**Task prompt**
The expected output is the full set of entries, retyped verbatim, pictures excluded.

===== Dataset =====

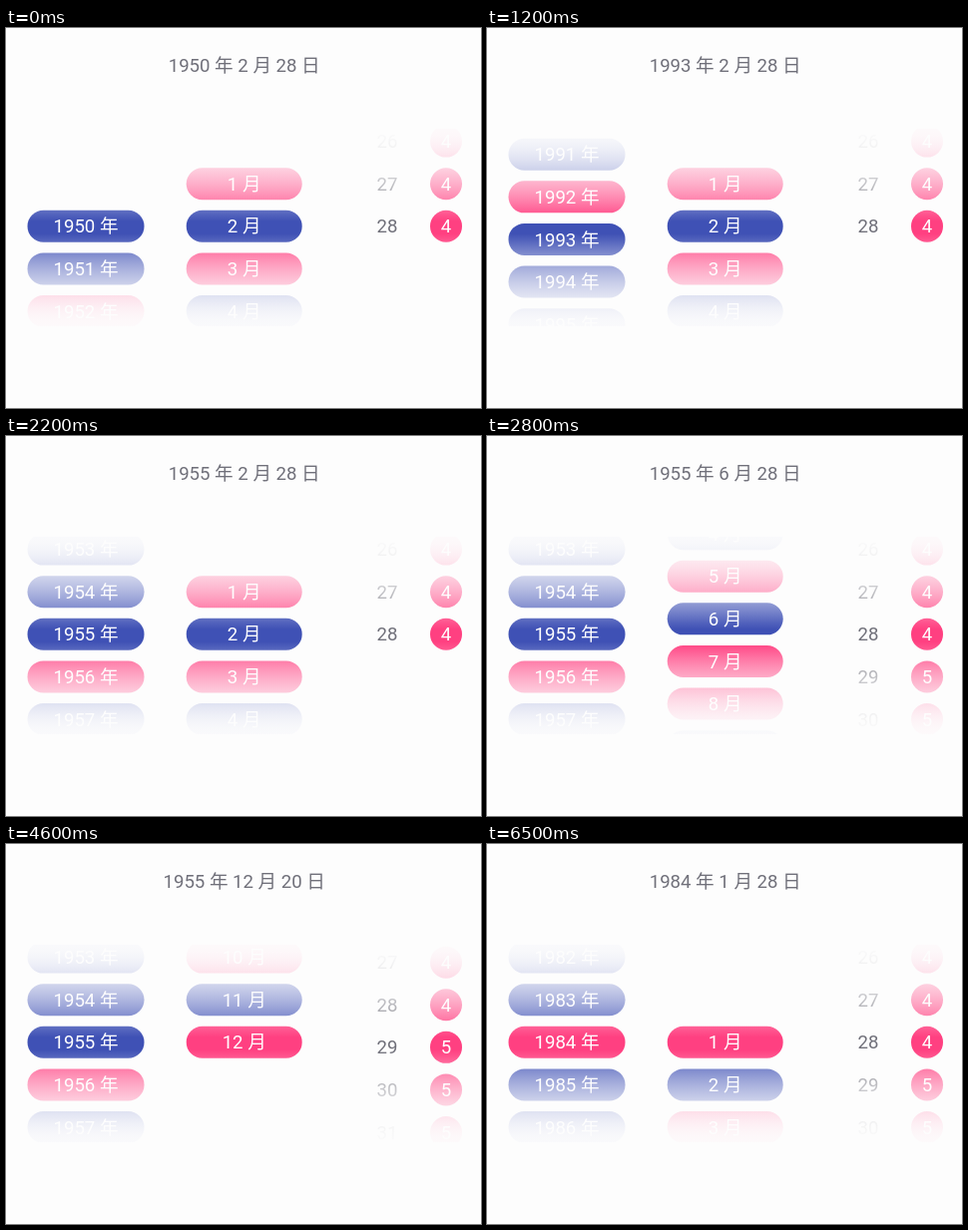
These frames come from a looping animation (476 by 381 pixels, 6.6 s). An HTML page with a canvas:

```html
<!DOCTYPE html>
<html lang="zh-CN">
<head>
<meta charset="utf-8">
<title>日期选择</title>
<style>
html, body { margin: 0; width: 100%; height: 100%; overflow: hidden; background: #fdfdfd; }
canvas { display: block; }
</style>
</head>
<body>
<canvas id="stage" width="476" height="381"></canvas>
<script>
const ctx = document.getElementById('stage').getContext('2d');
const LOOP = 6600, STEP = 100, FLING = 420;
const MID = 198.8, PITCH = 42.6, TOP = 101, HEIGHT = 198, CENTER = 238.7;
const BG = '#fdfdfd', INK = '#70707a', PINK = '#ff4081', BLUE = '#3f51b5';

// Every fling lasts equally long: start ms -> value it settles on
const wheels = {
  year: { from: 1950, flings: { 80: 1971, 620: 1993, 1160: 1976, 1664: 1955, 5357: 1969, 5850: 1984 } },
  month: { from: 2, flings: { 2240: 6, 2727: 12, 4860: 1 } },
  day: { from: 28, flings: { 3790: 20, 4214: 29, 4660: 28 } }
};

const ease = u => u < 0.5 ? 2 * u * u : 1 - 2 * (1 - u) ** 2;
const daysIn = (y, m) => new Date(y, m, 0).getDate();
const isLeap = y => daysIn(y, 2) === 29;

// Current scroll position and the last settled value
function read({ from, flings }, t) {
  let value = from;
  for (const [start, to] of Object.entries(flings)) {
    const u = (t - start) / FLING;
    if (u < 0) break;
    if (u < 1) return { value, pos: value + (to - value) * ease(u) };
    value = to;
  }
  return { value, pos: value };
}

function text(str, x, y, color) {
  ctx.fillStyle = color;
  ctx.fillText(str, x, y + 6.6);
}

function pill(x, y, w, color) {
  ctx.fillStyle = color;
  ctx.beginPath();
  ctx.roundRect(x - w / 2, y - 16, w, 32, 16);
  ctx.fill();
}

function column(pos, min, max, drawRow) {
  const first = Math.max(min, Math.floor(pos) - 3);
  const last = Math.min(max, Math.ceil(pos) + 3);
  for (let n = first; n <= last; n++) drawRow(n, MID + (n - pos) * PITCH);
}

// Veil that hides rows with growing distance from the middle
const veil = ctx.createLinearGradient(0, TOP, 0, TOP + HEIGHT);
for (let s = 0; s <= 1; s += 1 / 32) {
  const u = Math.max(0, Math.abs(2 * s - 1) * 1.08 - 0.08);
  veil.addColorStop(s, `rgba(253,253,253,${0.98 * (1 - (1 - u) ** 1.8)})`);
}

function draw(t) {
  const year = read(wheels.year, t);
  const month = read(wheels.month, t);
  const day = read(wheels.day, t);

  ctx.fillStyle = BG;
  ctx.fillRect(0, 0, 476, 381);
  ctx.font = '18.6px Roboto, "Noto Sans CJK SC", "Noto Sans CJK", sans-serif';
  ctx.textAlign = 'center';
  text(`${year.value} 年 ${month.value} 月 ${day.value} 日`, CENTER, 37.2, INK);

  ctx.save();
  ctx.beginPath();
  ctx.rect(0, TOP, 476, HEIGHT);
  ctx.clip();
  column(year.pos, 1950, 2050, (n, y) => {
    pill(80, y, 117, isLeap(n) ? PINK : BLUE);
    text(`${n} 年`, 80, y, '#fff');
  });
  column(month.pos, 1, 12, (n, y) => {
    pill(CENTER, y, 116, daysIn(2001, n) === 31 ? PINK : BLUE);
    text(`${n} 月`, CENTER, y, '#fff');
  });
  column(day.pos, 1, daysIn(year.value, month.value), (n, y) => {
    text(n, 382, y, INK);
    pill(441, y, 32, PINK);
    text(Math.ceil(n / 7), 441, y, '#fff');
  });
  ctx.fillStyle = veil;
  ctx.fillRect(0, TOP, 476, HEIGHT);
  ctx.restore();
}

const began = performance.now();
function tick() {
  const t = (performance.now() - began) % LOOP;
  draw(Math.floor(t / STEP) * STEP);
  requestAnimationFrame(tick);
}
tick();
</script>
</body>
</html>
```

=====

**Exercise output**
These frames come from a looping animation (476 by 381 pixels, 6.6 s). An HTML page with a canvas:

```html
<!DOCTYPE html>
<html lang="zh-CN">
<head>
<meta charset="utf-8">
<title>日期选择</title>
<style>
html, body { margin: 0; width: 100%; height: 100%; overflow: hidden; background: #fdfdfd; }
canvas { display: block; }
</style>
</head>
<body>
<canvas id="stage" width="476" height="381"></canvas>
<script>
const ctx = document.getElementById('stage').getContext('2d');
const LOOP = 6600, STEP = 100, FLING = 420;
const MID = 198.8, PITCH = 42.6, TOP = 101, HEIGHT = 198, CENTER = 238.7;
const BG = '#fdfdfd', INK = '#70707a', PINK = '#ff4081', BLUE = '#3f51b5';

// Every fling lasts equally long: start ms -> value it settles on
const wheels = {
  year: { from: 1950, flings: { 80: 1971, 620: 1993, 1160: 1976, 1664: 1955, 5357: 1969, 5850: 1984 } },
  month: { from: 2, flings: { 2240: 6, 2727: 12, 4860: 1 } },
  day: { from: 28, flings: { 3790: 20, 4214: 29, 4660: 28 } }
};

const ease = u => u < 0.5 ? 2 * u * u : 1 - 2 * (1 - u) ** 2;
const daysIn = (y, m) => new Date(y, m, 0).getDate();
const isLeap = y => daysIn(y, 2) === 29;

// Current scroll position and the last settled value
function read({ from, flings }, t) {
  let value = from;
  for (const [start, to] of Object.entries(flings)) {
    const u = (t - start) / FLING;
    if (u < 0) break;
    if (u < 1) return { value, pos: value + (to - value) * ease(u) };
    value = to;
  }
  return { value, pos: value };
}

function text(str, x, y, color) {
  ctx.fillStyle = color;
  ctx.fillText(str, x, y + 6.6);
}

function pill(x, y, w, color) {
  ctx.fillStyle = color;
  ctx.beginPath();
  ctx.roundRect(x - w / 2, y - 16, w, 32, 16);
  ctx.fill();
}

function column(pos, min, max, drawRow) {
  const first = Math.max(min, Math.floor(pos) - 3);
  const last = Math.min(max, Math.ceil(pos) + 3);
  for (let n = first; n <= last; n++) drawRow(n, MID + (n - pos) * PITCH);
}

// Veil that hides rows with growing distance from the middle
const veil = ctx.createLinearGradient(0, TOP, 0, TOP + HEIGHT);
for (let s = 0; s <= 1; s += 1 / 32) {
  const u = Math.max(0, Math.abs(2 * s - 1) * 1.08 - 0.08);
  veil.addColorStop(s, `rgba(253,253,253,${0.98 * (1 - (1 - u) ** 1.8)})`);
}

function draw(t) {
  const year = read(wheels.year, t);
  const month = read(wheels.month, t);
  const day = read(wheels.day, t);

  ctx.fillStyle = BG;
  ctx.fillRect(0, 0, 476, 381);
  ctx.font = '18.6px Roboto, "Noto Sans CJK SC", "Noto Sans CJK", sans-serif';
  ctx.textAlign = 'center';
  text(`${year.value} 年 ${month.value} 月 ${day.value} 日`, CENTER, 37.2, INK);

  ctx.save();
  ctx.beginPath();
  ctx.rect(0, TOP, 476, HEIGHT);
  ctx.clip();
  column(year.pos, 1950, 2050, (n, y) => {
    pill(80, y, 117, isLeap(n) ? PINK : BLUE);
    text(`${n} 年`, 80, y, '#fff');
  });
  column(month.pos, 1, 12, (n, y) => {
    pill(CENTER, y, 116, daysIn(2001, n) === 31 ? PINK : BLUE);
    text(`${n} 月`, CENTER, y, '#fff');
  });
  column(day.pos, 1, daysIn(year.value, month.value), (n, y) => {
    text(n, 382, y, INK);
    pill(441, y, 32, PINK);
    text(Math.ceil(n / 7), 441, y, '#fff');
  });
  ctx.fillStyle = veil;
  ctx.fillRect(0, TOP, 476, HEIGHT);
  ctx.restore();
}

const began = performance.now();
function tick() {
  const t = (performance.now() - began) % LOOP;
  draw(Math.floor(t / STEP) * STEP);
  requestAnimationFrame(tick);
}
tick();
</script>
</body>
</html>
```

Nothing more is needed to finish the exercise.